Give the data below again exactly as written, without its pictures.

════════════════

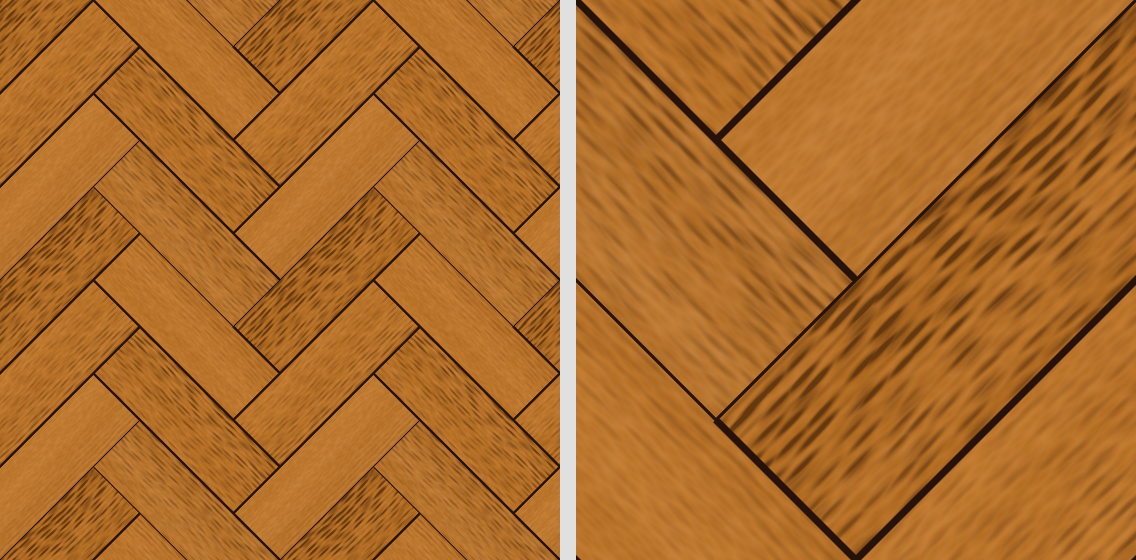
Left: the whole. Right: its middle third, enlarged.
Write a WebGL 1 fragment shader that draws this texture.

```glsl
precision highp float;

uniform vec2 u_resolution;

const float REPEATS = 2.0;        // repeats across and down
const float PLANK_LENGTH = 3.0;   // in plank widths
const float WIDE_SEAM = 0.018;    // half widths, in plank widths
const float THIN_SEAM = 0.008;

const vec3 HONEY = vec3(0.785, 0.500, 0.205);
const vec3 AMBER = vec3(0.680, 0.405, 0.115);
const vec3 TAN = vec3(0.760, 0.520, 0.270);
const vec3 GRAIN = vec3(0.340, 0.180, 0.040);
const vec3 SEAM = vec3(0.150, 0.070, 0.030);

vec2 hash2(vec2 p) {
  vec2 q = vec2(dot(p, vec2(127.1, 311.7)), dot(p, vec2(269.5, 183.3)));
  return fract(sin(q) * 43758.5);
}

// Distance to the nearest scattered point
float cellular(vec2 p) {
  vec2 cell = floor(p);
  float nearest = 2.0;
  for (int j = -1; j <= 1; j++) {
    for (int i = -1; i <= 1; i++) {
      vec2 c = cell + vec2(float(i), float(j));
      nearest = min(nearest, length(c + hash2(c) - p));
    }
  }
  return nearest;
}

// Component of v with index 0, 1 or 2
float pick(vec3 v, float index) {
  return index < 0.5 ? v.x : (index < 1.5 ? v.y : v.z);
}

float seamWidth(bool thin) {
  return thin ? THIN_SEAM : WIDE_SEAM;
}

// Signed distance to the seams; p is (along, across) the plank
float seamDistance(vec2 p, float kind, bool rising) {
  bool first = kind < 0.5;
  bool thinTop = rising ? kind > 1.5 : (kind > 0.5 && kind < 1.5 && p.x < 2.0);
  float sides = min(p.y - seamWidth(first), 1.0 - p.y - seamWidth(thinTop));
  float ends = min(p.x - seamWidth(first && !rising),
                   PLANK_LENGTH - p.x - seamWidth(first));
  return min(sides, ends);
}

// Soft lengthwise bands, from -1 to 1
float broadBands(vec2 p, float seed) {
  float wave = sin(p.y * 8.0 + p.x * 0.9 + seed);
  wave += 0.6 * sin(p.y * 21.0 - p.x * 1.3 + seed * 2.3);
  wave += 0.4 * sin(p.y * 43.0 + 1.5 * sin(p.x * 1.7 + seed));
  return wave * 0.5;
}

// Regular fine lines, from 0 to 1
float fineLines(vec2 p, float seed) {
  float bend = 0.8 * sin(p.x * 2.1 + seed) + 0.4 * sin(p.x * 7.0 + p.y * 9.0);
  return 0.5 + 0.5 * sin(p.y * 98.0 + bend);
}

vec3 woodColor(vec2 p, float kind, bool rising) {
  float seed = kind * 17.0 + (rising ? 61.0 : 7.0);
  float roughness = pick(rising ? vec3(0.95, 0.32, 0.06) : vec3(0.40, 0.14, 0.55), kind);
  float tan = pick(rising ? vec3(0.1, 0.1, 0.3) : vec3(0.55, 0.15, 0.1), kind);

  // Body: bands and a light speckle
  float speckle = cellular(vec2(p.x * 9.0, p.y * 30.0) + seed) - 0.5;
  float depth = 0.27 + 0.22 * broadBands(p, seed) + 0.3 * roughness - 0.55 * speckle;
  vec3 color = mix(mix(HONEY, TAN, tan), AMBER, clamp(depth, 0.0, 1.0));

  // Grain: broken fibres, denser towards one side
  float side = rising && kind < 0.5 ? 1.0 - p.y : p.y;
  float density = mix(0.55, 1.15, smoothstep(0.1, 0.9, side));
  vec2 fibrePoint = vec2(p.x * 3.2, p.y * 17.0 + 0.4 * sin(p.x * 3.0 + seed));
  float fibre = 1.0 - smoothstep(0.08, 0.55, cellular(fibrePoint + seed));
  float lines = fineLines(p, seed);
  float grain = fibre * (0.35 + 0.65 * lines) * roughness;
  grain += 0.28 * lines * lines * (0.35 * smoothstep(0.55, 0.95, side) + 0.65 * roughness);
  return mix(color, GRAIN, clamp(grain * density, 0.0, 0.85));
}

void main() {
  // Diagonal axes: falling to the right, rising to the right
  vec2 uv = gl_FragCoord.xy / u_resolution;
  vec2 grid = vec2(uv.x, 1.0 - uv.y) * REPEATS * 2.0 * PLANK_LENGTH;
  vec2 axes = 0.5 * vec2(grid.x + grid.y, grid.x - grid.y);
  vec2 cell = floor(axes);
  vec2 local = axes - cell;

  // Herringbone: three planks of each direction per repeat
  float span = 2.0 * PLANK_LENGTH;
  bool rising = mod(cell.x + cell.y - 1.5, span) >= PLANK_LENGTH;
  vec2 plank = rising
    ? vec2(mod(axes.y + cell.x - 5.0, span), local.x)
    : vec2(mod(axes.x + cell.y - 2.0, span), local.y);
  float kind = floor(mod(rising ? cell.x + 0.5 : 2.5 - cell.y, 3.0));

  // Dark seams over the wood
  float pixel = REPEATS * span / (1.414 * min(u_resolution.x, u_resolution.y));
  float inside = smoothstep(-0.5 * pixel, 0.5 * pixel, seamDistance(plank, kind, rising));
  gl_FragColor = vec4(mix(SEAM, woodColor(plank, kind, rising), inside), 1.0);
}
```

════════════════

The answer
Left: the whole. Right: its middle third, enlarged.
Write a WebGL 1 fragment shader that draws this texture.

```glsl
precision highp float;

uniform vec2 u_resolution;

const float REPEATS = 2.0;        // repeats across and down
const float PLANK_LENGTH = 3.0;   // in plank widths
const float WIDE_SEAM = 0.018;    // half widths, in plank widths
const float THIN_SEAM = 0.008;

const vec3 HONEY = vec3(0.785, 0.500, 0.205);
const vec3 AMBER = vec3(0.680, 0.405, 0.115);
const vec3 TAN = vec3(0.760, 0.520, 0.270);
const vec3 GRAIN = vec3(0.340, 0.180, 0.040);
const vec3 SEAM = vec3(0.150, 0.070, 0.030);

vec2 hash2(vec2 p) {
  vec2 q = vec2(dot(p, vec2(127.1, 311.7)), dot(p, vec2(269.5, 183.3)));
  return fract(sin(q) * 43758.5);
}

// Distance to the nearest scattered point
float cellular(vec2 p) {
  vec2 cell = floor(p);
  float nearest = 2.0;
  for (int j = -1; j <= 1; j++) {
    for (int i = -1; i <= 1; i++) {
      vec2 c = cell + vec2(float(i), float(j));
      nearest = min(nearest, length(c + hash2(c) - p));
    }
  }
  return nearest;
}

// Component of v with index 0, 1 or 2
float pick(vec3 v, float index) {
  return index < 0.5 ? v.x : (index < 1.5 ? v.y : v.z);
}

float seamWidth(bool thin) {
  return thin ? THIN_SEAM : WIDE_SEAM;
}

// Signed distance to the seams; p is (along, across) the plank
float seamDistance(vec2 p, float kind, bool rising) {
  bool first = kind < 0.5;
  bool thinTop = rising ? kind > 1.5 : (kind > 0.5 && kind < 1.5 && p.x < 2.0);
  float sides = min(p.y - seamWidth(first), 1.0 - p.y - seamWidth(thinTop));
  float ends = min(p.x - seamWidth(first && !rising),
                   PLANK_LENGTH - p.x - seamWidth(first));
  return min(sides, ends);
}

// Soft lengthwise bands, from -1 to 1
float broadBands(vec2 p, float seed) {
  float wave = sin(p.y * 8.0 + p.x * 0.9 + seed);
  wave += 0.6 * sin(p.y * 21.0 - p.x * 1.3 + seed * 2.3);
  wave += 0.4 * sin(p.y * 43.0 + 1.5 * sin(p.x * 1.7 + seed));
  return wave * 0.5;
}

// Regular fine lines, from 0 to 1
float fineLines(vec2 p, float seed) {
  float bend = 0.8 * sin(p.x * 2.1 + seed) + 0.4 * sin(p.x * 7.0 + p.y * 9.0);
  return 0.5 + 0.5 * sin(p.y * 98.0 + bend);
}

vec3 woodColor(vec2 p, float kind, bool rising) {
  float seed = kind * 17.0 + (rising ? 61.0 : 7.0);
  float roughness = pick(rising ? vec3(0.95, 0.32, 0.06) : vec3(0.40, 0.14, 0.55), kind);
  float tan = pick(rising ? vec3(0.1, 0.1, 0.3) : vec3(0.55, 0.15, 0.1), kind);

  // Body: bands and a light speckle
  float speckle = cellular(vec2(p.x * 9.0, p.y * 30.0) + seed) - 0.5;
  float depth = 0.27 + 0.22 * broadBands(p, seed) + 0.3 * roughness - 0.55 * speckle;
  vec3 color = mix(mix(HONEY, TAN, tan), AMBER, clamp(depth, 0.0, 1.0));

  // Grain: broken fibres, denser towards one side
  float side = rising && kind < 0.5 ? 1.0 - p.y : p.y;
  float density = mix(0.55, 1.15, smoothstep(0.1, 0.9, side));
  vec2 fibrePoint = vec2(p.x * 3.2, p.y * 17.0 + 0.4 * sin(p.x * 3.0 + seed));
  float fibre = 1.0 - smoothstep(0.08, 0.55, cellular(fibrePoint + seed));
  float lines = fineLines(p, seed);
  float grain = fibre * (0.35 + 0.65 * lines) * roughness;
  grain += 0.28 * lines * lines * (0.35 * smoothstep(0.55, 0.95, side) + 0.65 * roughness);
  return mix(color, GRAIN, clamp(grain * density, 0.0, 0.85));
}

void main() {
  // Diagonal axes: falling to the right, rising to the right
  vec2 uv = gl_FragCoord.xy / u_resolution;
  vec2 grid = vec2(uv.x, 1.0 - uv.y) * REPEATS * 2.0 * PLANK_LENGTH;
  vec2 axes = 0.5 * vec2(grid.x + grid.y, grid.x - grid.y);
  vec2 cell = floor(axes);
  vec2 local = axes - cell;

  // Herringbone: three planks of each direction per repeat
  float span = 2.0 * PLANK_LENGTH;
  bool rising = mod(cell.x + cell.y - 1.5, span) >= PLANK_LENGTH;
  vec2 plank = rising
    ? vec2(mod(axes.y + cell.x - 5.0, span), local.x)
    : vec2(mod(axes.x + cell.y - 2.0, span), local.y);
  float kind = floor(mod(rising ? cell.x + 0.5 : 2.5 - cell.y, 3.0));

  // Dark seams over the wood
  float pixel = REPEATS * span / (1.414 * min(u_resolution.x, u_resolution.y));
  float inside = smoothstep(-0.5 * pixel, 0.5 * pixel, seamDistance(plank, kind, rising));
  gl_FragColor = vec4(mix(SEAM, woodColor(plank, kind, rising), inside), 1.0);
}
```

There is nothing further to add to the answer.